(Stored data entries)
Start of Block

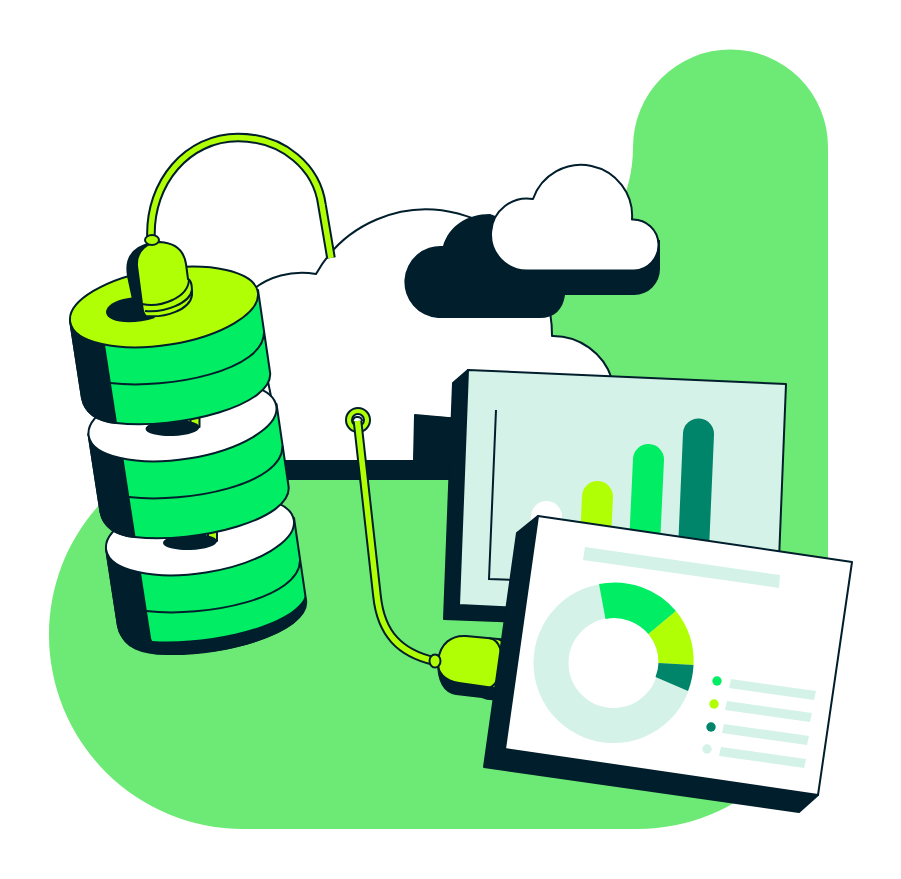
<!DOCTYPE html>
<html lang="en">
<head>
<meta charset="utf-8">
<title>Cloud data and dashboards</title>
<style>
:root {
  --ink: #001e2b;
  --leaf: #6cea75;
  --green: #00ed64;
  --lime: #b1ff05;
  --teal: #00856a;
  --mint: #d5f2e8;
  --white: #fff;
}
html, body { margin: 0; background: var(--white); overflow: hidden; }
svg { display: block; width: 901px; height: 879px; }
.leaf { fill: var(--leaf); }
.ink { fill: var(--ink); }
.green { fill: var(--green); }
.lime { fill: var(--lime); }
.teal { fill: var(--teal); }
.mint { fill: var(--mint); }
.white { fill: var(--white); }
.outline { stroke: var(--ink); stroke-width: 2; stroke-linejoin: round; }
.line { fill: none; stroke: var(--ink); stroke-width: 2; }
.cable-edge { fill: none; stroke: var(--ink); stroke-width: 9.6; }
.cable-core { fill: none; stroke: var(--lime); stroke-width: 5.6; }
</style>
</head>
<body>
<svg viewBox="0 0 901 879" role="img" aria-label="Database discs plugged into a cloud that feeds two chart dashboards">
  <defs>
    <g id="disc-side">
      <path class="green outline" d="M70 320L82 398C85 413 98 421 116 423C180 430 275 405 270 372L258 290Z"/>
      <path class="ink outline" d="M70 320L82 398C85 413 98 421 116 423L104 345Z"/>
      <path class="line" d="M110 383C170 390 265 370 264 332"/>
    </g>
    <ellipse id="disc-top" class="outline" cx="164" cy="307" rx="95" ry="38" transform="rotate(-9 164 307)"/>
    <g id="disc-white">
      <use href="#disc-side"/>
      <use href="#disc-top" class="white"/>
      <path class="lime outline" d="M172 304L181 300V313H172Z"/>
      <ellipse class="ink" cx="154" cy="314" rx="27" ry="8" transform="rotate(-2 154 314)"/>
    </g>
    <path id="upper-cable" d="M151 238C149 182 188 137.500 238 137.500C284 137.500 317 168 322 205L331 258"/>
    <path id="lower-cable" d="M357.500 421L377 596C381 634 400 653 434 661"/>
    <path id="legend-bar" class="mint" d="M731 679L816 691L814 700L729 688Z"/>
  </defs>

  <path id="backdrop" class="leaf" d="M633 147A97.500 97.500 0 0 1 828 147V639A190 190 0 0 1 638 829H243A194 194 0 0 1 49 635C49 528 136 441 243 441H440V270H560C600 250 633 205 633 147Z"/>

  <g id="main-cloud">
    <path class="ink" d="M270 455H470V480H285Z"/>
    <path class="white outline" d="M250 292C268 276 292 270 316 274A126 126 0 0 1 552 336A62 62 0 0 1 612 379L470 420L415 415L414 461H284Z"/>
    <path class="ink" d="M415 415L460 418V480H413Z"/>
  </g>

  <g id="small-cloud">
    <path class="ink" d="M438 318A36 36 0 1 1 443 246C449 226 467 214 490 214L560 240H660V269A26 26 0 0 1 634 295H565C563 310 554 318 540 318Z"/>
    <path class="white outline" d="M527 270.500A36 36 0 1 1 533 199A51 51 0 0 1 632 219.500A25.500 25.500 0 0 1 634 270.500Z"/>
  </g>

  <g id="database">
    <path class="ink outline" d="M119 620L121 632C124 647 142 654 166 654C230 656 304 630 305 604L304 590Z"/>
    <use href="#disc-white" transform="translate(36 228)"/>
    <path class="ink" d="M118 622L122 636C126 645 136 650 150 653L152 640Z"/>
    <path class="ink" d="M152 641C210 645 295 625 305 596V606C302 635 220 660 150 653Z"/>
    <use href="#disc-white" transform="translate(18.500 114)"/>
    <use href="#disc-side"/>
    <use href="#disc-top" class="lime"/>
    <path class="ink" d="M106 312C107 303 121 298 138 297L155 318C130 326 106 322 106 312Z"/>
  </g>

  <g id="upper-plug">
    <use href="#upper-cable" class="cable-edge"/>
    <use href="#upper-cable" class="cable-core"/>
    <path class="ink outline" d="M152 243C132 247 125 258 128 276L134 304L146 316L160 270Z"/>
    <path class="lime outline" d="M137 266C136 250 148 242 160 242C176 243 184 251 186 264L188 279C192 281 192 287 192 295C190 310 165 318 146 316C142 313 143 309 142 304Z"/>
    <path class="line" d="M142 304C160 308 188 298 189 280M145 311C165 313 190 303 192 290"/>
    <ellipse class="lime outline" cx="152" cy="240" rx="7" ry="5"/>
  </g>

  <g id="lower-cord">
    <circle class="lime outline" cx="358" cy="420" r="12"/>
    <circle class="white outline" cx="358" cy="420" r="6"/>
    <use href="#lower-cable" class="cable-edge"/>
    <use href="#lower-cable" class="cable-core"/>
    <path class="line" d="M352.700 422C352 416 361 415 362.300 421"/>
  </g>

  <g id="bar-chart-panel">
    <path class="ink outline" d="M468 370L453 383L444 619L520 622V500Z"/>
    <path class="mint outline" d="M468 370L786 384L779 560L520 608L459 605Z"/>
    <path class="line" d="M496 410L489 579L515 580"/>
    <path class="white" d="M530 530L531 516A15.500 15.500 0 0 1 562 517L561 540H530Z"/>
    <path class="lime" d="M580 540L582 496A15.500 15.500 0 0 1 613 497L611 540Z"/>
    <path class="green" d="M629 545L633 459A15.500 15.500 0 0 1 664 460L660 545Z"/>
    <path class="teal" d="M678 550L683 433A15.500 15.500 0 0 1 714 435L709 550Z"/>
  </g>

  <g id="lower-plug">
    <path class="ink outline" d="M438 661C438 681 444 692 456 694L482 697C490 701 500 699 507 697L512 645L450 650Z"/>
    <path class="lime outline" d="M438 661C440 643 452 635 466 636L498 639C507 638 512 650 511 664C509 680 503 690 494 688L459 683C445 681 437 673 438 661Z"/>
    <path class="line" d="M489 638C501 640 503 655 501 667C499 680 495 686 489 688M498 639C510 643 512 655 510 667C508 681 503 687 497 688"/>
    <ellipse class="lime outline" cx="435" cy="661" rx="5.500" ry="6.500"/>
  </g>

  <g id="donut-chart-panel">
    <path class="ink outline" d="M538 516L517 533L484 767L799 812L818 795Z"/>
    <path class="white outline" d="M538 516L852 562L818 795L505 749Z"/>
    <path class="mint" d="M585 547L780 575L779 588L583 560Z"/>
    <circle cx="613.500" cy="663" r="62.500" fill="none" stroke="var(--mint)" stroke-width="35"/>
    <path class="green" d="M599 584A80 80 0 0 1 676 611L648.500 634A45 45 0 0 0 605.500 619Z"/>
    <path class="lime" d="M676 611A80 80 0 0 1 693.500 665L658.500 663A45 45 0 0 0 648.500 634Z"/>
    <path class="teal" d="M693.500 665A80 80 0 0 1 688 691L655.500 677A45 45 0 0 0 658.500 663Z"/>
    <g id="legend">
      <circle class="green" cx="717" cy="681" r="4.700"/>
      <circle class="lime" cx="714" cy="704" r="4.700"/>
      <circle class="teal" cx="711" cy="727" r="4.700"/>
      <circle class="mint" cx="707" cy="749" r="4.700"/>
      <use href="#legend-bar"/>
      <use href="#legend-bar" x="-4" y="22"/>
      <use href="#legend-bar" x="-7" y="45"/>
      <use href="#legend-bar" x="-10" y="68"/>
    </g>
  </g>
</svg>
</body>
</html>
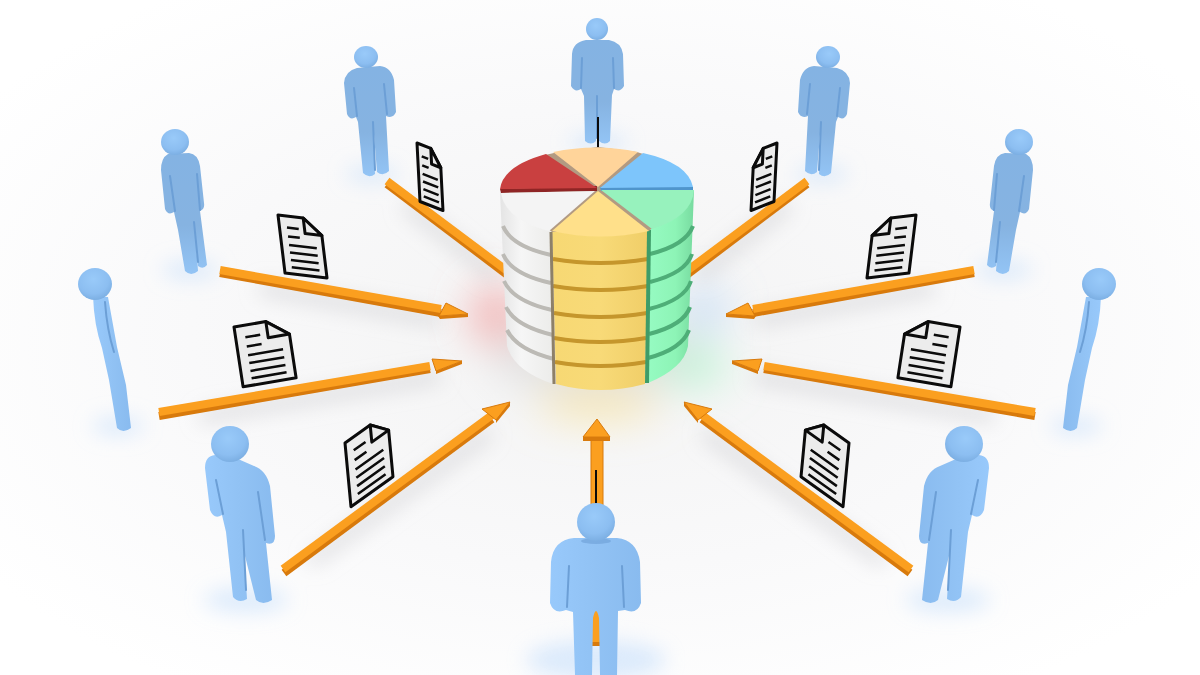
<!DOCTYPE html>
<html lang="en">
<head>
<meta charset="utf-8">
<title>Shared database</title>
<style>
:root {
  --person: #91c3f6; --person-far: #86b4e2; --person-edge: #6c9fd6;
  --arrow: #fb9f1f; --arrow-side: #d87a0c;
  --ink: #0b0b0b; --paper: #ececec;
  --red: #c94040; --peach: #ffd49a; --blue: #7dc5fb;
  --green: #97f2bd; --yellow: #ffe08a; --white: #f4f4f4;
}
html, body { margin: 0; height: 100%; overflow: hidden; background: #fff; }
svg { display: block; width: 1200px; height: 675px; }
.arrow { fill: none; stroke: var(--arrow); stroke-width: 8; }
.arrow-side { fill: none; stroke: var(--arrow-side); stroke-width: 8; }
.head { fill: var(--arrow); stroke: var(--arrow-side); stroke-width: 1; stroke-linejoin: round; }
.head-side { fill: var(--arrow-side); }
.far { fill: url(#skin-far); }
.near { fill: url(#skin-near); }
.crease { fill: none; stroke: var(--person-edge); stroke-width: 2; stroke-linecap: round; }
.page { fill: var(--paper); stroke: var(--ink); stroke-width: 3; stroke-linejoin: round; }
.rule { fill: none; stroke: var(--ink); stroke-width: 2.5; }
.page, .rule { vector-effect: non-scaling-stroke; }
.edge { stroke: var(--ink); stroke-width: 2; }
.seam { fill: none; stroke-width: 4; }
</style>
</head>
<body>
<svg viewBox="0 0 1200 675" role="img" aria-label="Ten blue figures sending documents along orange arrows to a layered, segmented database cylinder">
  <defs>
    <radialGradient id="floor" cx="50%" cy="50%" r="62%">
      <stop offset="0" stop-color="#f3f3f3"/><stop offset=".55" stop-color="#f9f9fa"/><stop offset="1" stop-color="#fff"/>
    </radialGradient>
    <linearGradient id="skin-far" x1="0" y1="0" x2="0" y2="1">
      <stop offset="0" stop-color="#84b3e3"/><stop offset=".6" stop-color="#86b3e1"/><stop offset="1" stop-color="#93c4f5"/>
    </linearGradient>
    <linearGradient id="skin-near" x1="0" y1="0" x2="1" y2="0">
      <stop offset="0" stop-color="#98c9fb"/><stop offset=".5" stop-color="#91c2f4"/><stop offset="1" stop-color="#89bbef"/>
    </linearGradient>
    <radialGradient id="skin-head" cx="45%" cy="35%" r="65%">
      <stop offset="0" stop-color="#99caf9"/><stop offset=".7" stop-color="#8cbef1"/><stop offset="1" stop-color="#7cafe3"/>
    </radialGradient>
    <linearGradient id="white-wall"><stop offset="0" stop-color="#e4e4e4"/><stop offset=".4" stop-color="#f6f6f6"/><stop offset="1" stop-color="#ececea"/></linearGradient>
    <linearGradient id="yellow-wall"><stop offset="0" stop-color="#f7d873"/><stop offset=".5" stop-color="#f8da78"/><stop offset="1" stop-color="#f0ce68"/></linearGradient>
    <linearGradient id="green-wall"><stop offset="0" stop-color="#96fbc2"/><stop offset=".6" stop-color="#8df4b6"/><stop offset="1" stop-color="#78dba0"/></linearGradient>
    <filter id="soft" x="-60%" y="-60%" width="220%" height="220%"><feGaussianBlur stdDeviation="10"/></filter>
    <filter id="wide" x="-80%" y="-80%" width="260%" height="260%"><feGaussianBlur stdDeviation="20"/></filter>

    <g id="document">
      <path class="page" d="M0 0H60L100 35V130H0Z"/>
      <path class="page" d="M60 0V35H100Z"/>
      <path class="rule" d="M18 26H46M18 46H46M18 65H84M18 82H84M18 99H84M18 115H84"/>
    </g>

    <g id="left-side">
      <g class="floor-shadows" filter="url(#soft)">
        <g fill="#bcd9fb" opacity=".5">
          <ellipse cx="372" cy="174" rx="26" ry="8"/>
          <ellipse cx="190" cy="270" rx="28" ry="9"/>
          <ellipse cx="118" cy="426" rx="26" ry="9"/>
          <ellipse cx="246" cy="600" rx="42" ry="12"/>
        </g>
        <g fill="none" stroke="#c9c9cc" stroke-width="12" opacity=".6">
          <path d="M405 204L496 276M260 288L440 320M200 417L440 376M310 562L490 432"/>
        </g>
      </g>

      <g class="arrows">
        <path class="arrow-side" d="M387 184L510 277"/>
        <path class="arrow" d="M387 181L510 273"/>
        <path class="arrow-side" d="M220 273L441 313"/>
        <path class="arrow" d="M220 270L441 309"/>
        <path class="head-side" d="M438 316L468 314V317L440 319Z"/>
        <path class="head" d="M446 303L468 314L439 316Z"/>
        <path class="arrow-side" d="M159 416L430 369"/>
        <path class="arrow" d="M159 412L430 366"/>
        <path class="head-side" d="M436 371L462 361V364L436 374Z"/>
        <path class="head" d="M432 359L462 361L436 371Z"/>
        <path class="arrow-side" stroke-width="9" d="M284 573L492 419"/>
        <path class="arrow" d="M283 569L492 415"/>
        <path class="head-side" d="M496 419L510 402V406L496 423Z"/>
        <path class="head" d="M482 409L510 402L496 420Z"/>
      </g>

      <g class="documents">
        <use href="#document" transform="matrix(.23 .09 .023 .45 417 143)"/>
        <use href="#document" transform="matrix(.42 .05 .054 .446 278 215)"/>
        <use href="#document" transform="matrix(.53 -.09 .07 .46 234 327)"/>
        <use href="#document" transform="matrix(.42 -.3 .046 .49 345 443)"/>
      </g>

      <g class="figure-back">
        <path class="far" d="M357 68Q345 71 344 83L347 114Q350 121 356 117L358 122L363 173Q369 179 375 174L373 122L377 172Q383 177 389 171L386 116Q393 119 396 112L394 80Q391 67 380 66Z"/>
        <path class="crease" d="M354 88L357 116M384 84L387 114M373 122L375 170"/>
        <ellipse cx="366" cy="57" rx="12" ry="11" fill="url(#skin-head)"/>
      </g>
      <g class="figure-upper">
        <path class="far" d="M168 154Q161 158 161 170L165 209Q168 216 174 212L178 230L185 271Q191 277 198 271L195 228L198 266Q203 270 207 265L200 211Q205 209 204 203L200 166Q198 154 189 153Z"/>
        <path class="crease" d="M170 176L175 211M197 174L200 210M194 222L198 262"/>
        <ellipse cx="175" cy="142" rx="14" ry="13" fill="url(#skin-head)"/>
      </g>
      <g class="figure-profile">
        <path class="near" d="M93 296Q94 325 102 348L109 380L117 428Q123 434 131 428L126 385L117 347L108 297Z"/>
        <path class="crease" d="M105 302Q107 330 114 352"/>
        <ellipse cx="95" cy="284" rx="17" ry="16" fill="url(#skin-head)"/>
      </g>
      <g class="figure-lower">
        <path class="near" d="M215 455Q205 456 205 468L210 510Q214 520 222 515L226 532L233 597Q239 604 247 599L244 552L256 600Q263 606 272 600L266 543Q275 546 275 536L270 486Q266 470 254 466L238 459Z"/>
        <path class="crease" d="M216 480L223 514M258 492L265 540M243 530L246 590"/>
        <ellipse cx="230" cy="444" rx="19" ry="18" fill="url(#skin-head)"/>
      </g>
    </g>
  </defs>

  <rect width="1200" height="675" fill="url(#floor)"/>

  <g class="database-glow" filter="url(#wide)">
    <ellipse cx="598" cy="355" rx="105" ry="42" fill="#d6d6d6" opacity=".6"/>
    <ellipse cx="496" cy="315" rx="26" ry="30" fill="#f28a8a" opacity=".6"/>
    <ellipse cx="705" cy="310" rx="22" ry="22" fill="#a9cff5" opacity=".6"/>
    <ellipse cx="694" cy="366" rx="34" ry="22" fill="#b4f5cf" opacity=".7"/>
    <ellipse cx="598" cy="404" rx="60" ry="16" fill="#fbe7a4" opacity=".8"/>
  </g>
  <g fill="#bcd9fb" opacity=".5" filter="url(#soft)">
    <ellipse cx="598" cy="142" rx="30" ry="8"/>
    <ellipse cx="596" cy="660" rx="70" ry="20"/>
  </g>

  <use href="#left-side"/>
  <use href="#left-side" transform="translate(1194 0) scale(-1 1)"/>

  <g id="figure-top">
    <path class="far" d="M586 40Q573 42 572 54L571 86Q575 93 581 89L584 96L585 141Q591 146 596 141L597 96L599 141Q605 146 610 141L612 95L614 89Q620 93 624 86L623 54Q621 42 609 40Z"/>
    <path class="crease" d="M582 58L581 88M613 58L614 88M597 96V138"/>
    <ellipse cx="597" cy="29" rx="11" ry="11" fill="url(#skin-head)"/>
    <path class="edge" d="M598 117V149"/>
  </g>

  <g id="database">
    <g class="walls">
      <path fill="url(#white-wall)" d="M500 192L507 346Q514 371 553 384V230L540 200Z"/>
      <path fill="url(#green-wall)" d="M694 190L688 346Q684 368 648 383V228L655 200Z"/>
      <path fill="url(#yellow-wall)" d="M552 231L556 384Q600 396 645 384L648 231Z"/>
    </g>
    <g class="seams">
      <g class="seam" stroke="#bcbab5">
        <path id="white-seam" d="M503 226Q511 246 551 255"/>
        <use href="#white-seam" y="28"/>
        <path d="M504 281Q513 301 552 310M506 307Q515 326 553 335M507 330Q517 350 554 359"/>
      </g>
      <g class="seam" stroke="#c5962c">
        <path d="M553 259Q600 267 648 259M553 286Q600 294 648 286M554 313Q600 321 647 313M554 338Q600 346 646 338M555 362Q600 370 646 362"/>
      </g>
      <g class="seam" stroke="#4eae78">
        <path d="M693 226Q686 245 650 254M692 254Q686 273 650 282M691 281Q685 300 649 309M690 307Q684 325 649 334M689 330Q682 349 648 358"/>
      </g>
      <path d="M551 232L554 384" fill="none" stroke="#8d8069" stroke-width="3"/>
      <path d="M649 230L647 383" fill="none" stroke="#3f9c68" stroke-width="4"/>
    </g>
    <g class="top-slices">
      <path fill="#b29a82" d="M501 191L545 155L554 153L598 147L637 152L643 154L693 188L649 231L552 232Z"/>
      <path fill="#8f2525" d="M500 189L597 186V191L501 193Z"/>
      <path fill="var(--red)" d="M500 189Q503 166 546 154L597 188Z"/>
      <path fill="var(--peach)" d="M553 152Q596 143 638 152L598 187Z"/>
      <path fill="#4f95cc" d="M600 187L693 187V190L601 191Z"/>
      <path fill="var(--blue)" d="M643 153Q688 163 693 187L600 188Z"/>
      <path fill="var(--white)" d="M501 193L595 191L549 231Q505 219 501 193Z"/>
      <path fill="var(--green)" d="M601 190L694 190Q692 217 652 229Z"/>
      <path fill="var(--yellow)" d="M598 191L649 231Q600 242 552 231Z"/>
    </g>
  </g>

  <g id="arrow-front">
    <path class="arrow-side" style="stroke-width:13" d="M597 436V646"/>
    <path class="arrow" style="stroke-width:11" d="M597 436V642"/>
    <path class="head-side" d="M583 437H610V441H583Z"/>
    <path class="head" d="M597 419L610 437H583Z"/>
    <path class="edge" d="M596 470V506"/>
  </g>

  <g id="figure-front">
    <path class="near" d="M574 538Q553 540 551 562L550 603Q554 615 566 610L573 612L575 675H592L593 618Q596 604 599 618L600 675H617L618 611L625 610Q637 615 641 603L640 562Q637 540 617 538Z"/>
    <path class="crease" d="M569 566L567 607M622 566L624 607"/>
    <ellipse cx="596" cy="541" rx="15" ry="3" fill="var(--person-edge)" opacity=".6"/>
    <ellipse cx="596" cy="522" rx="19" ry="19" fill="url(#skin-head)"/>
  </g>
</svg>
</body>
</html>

End of Block

| About this exercise |
Line count for "green": count the lines of the records above that contain it and give only the number.

| Written solution |
10